## Required action
Within the data below, state how many lines contain the string "sample". Provide the number only.

(Data entries)
|---|

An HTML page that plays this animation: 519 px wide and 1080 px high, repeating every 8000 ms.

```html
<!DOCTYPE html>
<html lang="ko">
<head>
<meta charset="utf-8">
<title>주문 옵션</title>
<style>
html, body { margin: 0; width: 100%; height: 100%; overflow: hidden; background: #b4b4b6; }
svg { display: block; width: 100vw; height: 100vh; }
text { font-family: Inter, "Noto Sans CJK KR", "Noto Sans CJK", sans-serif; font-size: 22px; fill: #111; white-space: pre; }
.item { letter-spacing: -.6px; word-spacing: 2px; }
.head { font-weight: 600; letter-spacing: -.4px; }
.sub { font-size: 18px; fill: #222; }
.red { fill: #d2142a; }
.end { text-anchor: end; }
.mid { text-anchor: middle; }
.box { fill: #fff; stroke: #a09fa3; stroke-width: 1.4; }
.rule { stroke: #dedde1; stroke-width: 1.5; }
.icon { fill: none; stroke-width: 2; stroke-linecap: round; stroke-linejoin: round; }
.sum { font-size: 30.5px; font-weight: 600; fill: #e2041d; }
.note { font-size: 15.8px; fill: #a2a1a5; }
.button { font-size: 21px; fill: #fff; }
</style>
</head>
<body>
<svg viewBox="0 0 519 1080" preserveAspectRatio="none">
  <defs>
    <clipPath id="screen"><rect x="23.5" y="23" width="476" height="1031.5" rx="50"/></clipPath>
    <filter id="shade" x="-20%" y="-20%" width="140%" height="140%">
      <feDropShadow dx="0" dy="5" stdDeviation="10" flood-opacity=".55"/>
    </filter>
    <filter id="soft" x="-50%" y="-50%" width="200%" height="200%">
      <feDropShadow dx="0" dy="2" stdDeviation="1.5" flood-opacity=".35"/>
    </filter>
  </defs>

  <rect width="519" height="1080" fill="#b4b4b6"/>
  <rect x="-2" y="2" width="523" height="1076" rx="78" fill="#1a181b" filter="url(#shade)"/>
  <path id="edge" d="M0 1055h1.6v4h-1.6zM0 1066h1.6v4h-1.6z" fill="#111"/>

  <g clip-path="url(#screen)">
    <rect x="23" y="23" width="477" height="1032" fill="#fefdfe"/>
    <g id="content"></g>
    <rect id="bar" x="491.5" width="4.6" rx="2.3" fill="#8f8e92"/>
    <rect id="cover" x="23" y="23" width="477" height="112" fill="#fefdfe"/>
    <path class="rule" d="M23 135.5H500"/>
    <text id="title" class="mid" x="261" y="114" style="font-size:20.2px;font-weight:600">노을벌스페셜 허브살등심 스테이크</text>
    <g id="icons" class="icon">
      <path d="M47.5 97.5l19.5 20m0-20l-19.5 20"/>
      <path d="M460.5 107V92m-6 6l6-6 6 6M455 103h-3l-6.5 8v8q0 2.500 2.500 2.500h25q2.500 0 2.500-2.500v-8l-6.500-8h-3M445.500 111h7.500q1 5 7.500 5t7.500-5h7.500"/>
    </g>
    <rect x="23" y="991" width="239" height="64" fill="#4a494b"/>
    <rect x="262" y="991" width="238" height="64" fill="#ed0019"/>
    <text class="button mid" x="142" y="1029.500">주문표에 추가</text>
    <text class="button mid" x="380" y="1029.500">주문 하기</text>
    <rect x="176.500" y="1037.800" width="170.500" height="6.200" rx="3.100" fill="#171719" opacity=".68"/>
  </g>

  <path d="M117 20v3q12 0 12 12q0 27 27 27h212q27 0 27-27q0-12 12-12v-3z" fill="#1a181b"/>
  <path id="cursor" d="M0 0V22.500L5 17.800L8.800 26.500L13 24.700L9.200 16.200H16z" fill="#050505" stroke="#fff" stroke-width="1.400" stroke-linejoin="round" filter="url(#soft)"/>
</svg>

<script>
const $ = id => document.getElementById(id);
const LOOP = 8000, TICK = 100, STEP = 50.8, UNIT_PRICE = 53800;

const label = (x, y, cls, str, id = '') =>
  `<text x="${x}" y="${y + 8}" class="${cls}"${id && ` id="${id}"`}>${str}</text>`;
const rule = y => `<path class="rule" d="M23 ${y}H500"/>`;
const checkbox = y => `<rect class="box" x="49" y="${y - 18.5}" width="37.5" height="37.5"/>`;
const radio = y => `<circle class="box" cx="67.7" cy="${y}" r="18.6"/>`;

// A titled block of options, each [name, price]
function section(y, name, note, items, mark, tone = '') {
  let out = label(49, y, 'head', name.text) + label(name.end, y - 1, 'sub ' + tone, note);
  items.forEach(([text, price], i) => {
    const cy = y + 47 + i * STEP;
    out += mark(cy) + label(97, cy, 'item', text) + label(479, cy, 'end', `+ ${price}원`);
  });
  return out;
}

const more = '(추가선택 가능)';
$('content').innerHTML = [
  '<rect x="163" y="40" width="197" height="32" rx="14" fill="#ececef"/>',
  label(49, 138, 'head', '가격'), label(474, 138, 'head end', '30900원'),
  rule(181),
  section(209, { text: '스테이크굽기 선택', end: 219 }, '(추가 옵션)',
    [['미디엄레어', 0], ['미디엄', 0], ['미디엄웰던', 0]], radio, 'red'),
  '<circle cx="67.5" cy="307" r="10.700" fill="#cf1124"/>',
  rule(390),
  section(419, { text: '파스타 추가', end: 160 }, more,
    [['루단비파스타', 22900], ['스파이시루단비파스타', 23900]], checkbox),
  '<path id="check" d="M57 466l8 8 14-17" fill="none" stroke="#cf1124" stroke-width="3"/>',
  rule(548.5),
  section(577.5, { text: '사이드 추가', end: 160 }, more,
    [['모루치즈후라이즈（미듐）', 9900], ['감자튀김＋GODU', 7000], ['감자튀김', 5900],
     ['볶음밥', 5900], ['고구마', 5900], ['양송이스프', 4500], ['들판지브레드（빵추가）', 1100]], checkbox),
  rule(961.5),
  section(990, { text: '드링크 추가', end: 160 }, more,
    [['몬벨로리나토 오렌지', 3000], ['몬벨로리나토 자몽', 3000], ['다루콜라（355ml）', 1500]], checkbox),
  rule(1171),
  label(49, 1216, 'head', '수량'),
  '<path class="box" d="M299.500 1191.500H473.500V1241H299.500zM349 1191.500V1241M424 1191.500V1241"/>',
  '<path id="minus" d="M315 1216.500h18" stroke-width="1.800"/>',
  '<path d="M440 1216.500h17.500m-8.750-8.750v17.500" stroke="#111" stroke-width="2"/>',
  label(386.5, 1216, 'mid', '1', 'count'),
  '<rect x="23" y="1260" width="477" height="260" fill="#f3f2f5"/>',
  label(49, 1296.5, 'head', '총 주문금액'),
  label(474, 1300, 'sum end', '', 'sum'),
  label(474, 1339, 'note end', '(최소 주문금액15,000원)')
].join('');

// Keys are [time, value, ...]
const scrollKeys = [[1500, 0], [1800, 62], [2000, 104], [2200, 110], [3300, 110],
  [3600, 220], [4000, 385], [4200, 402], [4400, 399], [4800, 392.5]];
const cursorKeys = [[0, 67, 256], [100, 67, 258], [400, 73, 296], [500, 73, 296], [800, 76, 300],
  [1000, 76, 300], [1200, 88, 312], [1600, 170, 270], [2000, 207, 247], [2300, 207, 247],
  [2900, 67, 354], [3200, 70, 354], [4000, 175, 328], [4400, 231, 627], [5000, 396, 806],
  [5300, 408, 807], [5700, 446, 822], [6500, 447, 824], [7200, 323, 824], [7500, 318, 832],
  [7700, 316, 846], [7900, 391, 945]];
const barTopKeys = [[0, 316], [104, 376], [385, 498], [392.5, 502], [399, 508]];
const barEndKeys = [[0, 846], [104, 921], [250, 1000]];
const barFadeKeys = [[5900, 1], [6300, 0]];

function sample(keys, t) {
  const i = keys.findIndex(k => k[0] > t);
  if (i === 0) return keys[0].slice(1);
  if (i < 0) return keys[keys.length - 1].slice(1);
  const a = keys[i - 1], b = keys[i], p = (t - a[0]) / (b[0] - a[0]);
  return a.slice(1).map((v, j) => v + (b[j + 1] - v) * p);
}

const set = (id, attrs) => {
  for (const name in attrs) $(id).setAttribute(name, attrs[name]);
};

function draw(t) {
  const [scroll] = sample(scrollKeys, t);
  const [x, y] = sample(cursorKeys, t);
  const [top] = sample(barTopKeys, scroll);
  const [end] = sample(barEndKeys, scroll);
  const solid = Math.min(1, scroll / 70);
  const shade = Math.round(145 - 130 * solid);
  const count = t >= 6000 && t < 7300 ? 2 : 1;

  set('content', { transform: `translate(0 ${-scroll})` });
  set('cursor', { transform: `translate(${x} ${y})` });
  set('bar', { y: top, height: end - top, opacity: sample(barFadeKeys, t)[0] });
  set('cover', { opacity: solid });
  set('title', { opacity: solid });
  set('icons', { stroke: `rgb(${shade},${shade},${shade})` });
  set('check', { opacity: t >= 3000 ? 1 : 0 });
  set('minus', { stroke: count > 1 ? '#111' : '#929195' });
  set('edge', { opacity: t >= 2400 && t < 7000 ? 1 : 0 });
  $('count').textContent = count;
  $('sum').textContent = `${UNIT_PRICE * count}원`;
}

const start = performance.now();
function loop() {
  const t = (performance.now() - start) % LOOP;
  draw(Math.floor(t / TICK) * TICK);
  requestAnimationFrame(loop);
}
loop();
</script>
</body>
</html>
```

|---|

## Answer box
6